The South Sudan peace agreement suffered a serious blow when the deadline to form a government of national unity lapsed without fanfare on May 12. While parties have agreed to take another stab at forming the unity government in six months, prospects remain gloomy. President Salva Kiir himself has cast doubt about completing a critical benchmark—troop cantonment—in the six-month timeframe.
The missed deadline is the latest iteration in a long list of delays in implementing key benchmarks in the peace deal. Notable in this delay is the lack of political will by powerful individuals in the government. Revenue shortfalls and lackluster efforts to raise funds for implementing critical benchmarks, such as the reform of institutions, marked the implementation hurdles. Nearly $280 million is required for implementing the deal but the government claims it has no money. This claim rang hollow when leaked documents appeared to show two officials approving checks worth nearly $185 million for services unrelated to the peace deal. The government’s reputation took another hit recently when it hired a lobbying firm in the U.S to mend ties with the Trump administration, in a deal worth $3.7 million.
This delay is welcome news to hardliners in the government who are opposed to peace because it undermines the status quo. President Kiir has never been in a better position to shore up his power. Recently, he consolidated his base by winning over powerful erstwhile colleagues who had decamped from the ruling party. In the Northern Bahr El Ghazel region, his home turf, tribesmen wary of rebel head Riek Machar’s return to government, as stipulated in the agreement, have resolved an internal feud and rallied behind the president. Their support emboldens the regime to play hardball and obstruct concessions required to advance peace.
While there are commendable aspects of the agreement at play, such as the cessation of hostilities, it was problematic from the start for its minimal prospects for reconciling key belligerents. Furthermore, it favored the status quo, by reinstating Kiir and Machar to positions of leadership, despite the fact that they presided over the egregious corruption that destroyed the economy and the five-year old war. Equally concerning is the fact that both men have an uncompromising stance toward each other.
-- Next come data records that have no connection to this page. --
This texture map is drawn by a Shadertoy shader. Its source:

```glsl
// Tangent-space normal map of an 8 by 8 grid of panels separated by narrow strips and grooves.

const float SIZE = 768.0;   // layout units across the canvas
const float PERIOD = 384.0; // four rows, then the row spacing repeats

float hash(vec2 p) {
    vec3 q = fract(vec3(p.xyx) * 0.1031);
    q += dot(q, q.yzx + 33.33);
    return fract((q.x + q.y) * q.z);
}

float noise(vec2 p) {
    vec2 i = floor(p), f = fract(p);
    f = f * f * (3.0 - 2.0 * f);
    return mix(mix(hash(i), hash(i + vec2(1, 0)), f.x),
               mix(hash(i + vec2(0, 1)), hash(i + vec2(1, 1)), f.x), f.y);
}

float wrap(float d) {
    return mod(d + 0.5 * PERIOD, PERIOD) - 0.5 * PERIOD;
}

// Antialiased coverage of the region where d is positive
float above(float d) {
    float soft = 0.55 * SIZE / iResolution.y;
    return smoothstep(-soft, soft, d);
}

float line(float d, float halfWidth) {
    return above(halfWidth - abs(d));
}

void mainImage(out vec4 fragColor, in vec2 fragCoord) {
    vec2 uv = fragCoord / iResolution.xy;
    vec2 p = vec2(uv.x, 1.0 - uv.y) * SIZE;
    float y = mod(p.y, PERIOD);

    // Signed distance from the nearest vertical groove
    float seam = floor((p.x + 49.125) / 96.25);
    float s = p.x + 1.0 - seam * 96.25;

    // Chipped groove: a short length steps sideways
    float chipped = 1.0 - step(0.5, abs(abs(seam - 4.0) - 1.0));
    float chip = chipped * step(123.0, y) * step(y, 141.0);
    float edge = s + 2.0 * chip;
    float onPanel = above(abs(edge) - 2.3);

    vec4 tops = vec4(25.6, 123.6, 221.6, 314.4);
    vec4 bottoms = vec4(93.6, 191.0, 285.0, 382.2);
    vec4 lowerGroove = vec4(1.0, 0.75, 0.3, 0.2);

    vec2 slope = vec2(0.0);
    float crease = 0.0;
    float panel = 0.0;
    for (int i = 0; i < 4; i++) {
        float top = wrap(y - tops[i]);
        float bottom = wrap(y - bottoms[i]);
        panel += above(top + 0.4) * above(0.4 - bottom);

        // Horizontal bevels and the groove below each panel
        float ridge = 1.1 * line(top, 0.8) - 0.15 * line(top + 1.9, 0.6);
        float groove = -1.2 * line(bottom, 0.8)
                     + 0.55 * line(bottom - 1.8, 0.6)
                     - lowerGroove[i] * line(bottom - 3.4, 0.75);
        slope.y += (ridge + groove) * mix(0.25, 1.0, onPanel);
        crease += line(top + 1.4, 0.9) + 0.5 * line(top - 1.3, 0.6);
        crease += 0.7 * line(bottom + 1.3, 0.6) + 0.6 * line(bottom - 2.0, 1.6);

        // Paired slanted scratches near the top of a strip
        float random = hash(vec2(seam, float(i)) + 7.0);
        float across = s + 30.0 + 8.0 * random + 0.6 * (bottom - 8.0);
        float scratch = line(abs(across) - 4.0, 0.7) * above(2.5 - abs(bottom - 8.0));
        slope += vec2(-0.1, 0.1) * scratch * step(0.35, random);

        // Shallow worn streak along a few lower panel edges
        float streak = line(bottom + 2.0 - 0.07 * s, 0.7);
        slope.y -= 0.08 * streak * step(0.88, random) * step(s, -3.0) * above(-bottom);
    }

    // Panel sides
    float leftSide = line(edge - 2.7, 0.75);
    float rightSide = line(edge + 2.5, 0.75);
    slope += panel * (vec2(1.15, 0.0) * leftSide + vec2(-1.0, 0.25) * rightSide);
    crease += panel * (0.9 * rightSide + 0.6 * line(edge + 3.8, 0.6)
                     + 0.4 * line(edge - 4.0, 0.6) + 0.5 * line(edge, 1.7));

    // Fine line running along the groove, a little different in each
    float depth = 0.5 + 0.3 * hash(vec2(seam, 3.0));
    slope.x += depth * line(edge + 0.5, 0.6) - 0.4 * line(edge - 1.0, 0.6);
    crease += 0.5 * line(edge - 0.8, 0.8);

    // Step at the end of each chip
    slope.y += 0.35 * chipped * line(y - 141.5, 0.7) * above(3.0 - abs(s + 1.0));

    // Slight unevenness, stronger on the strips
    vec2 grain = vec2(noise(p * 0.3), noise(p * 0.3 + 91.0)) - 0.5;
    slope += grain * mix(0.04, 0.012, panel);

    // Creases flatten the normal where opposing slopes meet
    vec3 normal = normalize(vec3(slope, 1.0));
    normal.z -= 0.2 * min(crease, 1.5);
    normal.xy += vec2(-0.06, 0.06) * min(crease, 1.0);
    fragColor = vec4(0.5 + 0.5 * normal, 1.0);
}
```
The international response to the continued undermining of the peace deal since September 2018 has also been concerning. This response has focused on public messaging and the time-tested diplomatic behind-the-scenes meetings that hold little prospect for building leverage to sway the calculations of hardline politicians. At this moment, the stakes could not be higher; a total collapse of the agreement will increase the misery of the South Sudanese people and create an extra burden on the international community when a return to violence displaces more people.
The looming threat of renewed conflict serves as a reminder that the fundamental reasons behind war remain unresolved. South Sudan’s institutions have been hijacked and remodeled to serve the interests of a few top-level politicians and their commercial collaborators. Groups deprived of power engaged the government in a violent contest over control of the state, precipitating the war five years ago. The current stalemate rewards top-level, corrupt politicians with continued access to state resources, incentivizing a continuation of the cyclical, greed-fueled conflict that has come to characterize South Sudan in recent years.
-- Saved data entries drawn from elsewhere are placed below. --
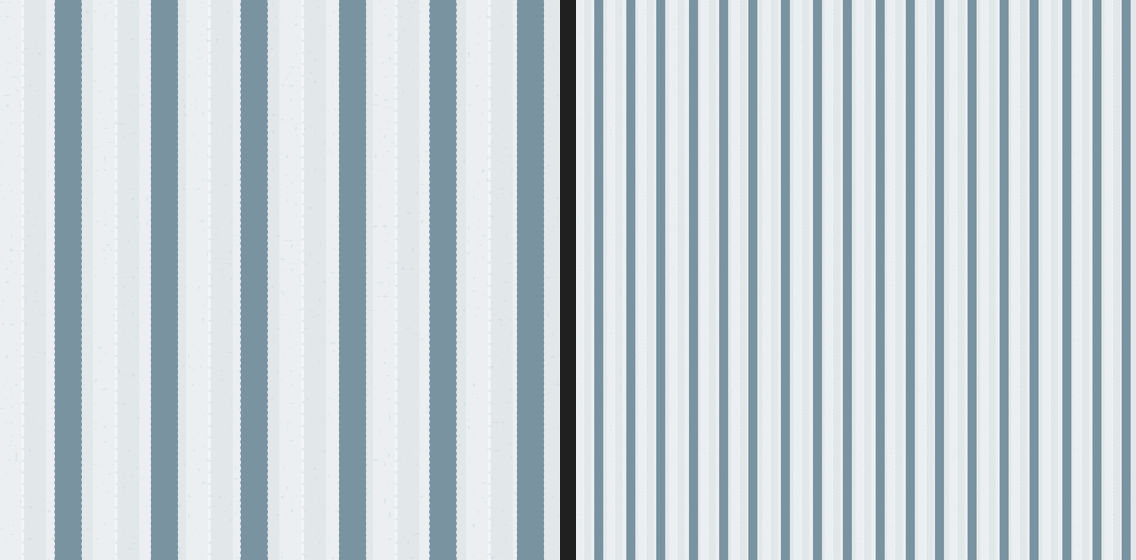
Left, the tile; right, the same tile 3 across and 3 down.
Give the GLSL for this pattern, as a three.js fragment shader.

```glsl
// Six vertical slate stripes, unevenly spaced over pale two-tone bands with stitching and paper flecks.
varying vec2 vUv;

const float TAU = 6.2831853;
const float REPEATS = 6.0;
const float SOFT = 0.0009;        // half width of a smoothed edge
const float BAND_SHIFT = 0.006;   // band offset, in repeats
const float STRIPE_HALF = 0.0241;
const float STITCH_HALF = 0.0024;
const float STITCHES = 48.0;

const vec3 LIGHT = vec3(0.920, 0.938, 0.949);
const vec3 SHADE = vec3(0.886, 0.908, 0.918);
const vec3 SLATE = vec3(0.475, 0.575, 0.627);
const vec3 THREAD = vec3(0.958, 0.970, 0.978);
const vec3 FLECK = vec3(0.790, 0.825, 0.840);

// Signed distance to the nearest whole number
float centred(float t) {
  return fract(t + 0.5) - 0.5;
}

// Soft-edged bar around zero
float bar(float d, float halfWidth) {
  return 1.0 - smoothstep(halfWidth - SOFT, halfWidth + SOFT, abs(d));
}

vec2 gradientAt(vec2 cell, float period, float seed) {
  vec2 c = mod(cell, period);
  float angle = TAU * fract(sin(dot(c, vec2(127.1, 311.7)) + seed) * 43758.5);
  return vec2(cos(angle), sin(angle));
}

// Gradient noise that wraps after a whole number of cells
float wrappedNoise(vec2 uv, float period, float seed) {
  vec2 p = uv * period;
  vec2 i = floor(p);
  vec2 f = p - i;
  vec2 w = f * f * f * (f * (f * 6.0 - 15.0) + 10.0);
  vec2 e = vec2(1.0, 0.0);
  float a = dot(gradientAt(i, period, seed), f);
  float b = dot(gradientAt(i + e.xy, period, seed), f - e.xy);
  float c = dot(gradientAt(i + e.yx, period, seed), f - e.yx);
  float d = dot(gradientAt(i + e.xx, period, seed), f - e.xx);
  return mix(mix(a, b, w.x), mix(c, d, w.x), w.y);
}

// Stripe centre within its repeat, drifting from one to the next
float stripeCentre(float index) {
  float a = TAU * index / REPEATS;
  return 0.737 + 0.0251 * cos(a - 2.462) + 0.0338 * cos(2.0 * a - 1.046)
       - 0.0039 * cos(3.0 * a);
}

float stripeMask(vec2 uv) {
  float x = uv.x * REPEATS;
  float d = (fract(x) - stripeCentre(floor(x))) / REPEATS;
  float scallop = 0.0005 * sin(TAU * 96.0 * uv.y);
  return bar(d, STRIPE_HALF + scallop);
}

float bandMask(float x) {
  float bands = 2.0 * REPEATS;
  float d = centred(x * bands + 2.0 * BAND_SHIFT - 0.75) / bands;
  return bar(d, 0.25 / bands);
}

float stitchMask(vec2 uv) {
  float across = centred(uv.x * REPEATS + BAND_SHIFT - 0.25) / REPEATS;
  float along = centred(uv.y * STITCHES) / STITCHES;
  return bar(across, STITCH_HALF) * bar(along, 0.4 / STITCHES);
}

// Sparse flecks, denser in some patches
float fleckMask(vec2 uv) {
  float density = 0.12 * wrappedNoise(uv, 24.0, 1.7);
  float coarse = wrappedNoise(uv, 120.0, 4.3) + density;
  float fine = wrappedNoise(uv, 190.0, 8.9) + density;
  return max(smoothstep(0.36, 0.56, coarse), 0.6 * smoothstep(0.40, 0.58, fine));
}

void main() {
  // Paper bands
  vec3 color = mix(LIGHT, SHADE, bandMask(vUv.x));
  color = mix(color, FLECK, 0.38 * fleckMask(vUv));

  // Stitching and stripes
  color = mix(color, THREAD, 0.85 * stitchMask(vUv));
  color = mix(color, SLATE, stripeMask(vUv));

  gl_FragColor = vec4(color, 1.0);
}
```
What is now required of South Sudan’s friends, specifically the United States and Europe, is to increase the price for the deliberate obstruction of peace by enacting pressures with meaningful consequences on spoilers. The United States and Europe should continue to build on previous measures that targeted political elites and their corrupt networks. Hitting spoilers with sanctions resulted in the softening of hardline positions and the signing of the peace deal last September. The international community should not be complacent at this critical juncture.
In particular, the United States, the country with the most influence in South Sudan, should enhance existing authorities and impose sanctions combined with anti-money laundering measures on politicians and entities complicit in obstructing peace and egregious human rights abuses. Congress should push the Departments of Treasury and State to pursue this strategy and ensure adequate resources are available to relevant agencies to investigate and enforce these financial measures. The United States and Europe and other friends of South Sudan should also build a coalition to ensure the renewal of the South Sudan arms embargo at the U.N. Security Council later this month to mitigate the prospects for violence.
A South Sudan that is at peace is possible, but only with the continued support of friends in the international community. Allowing for interminable delays is a certain recipe for a return to war.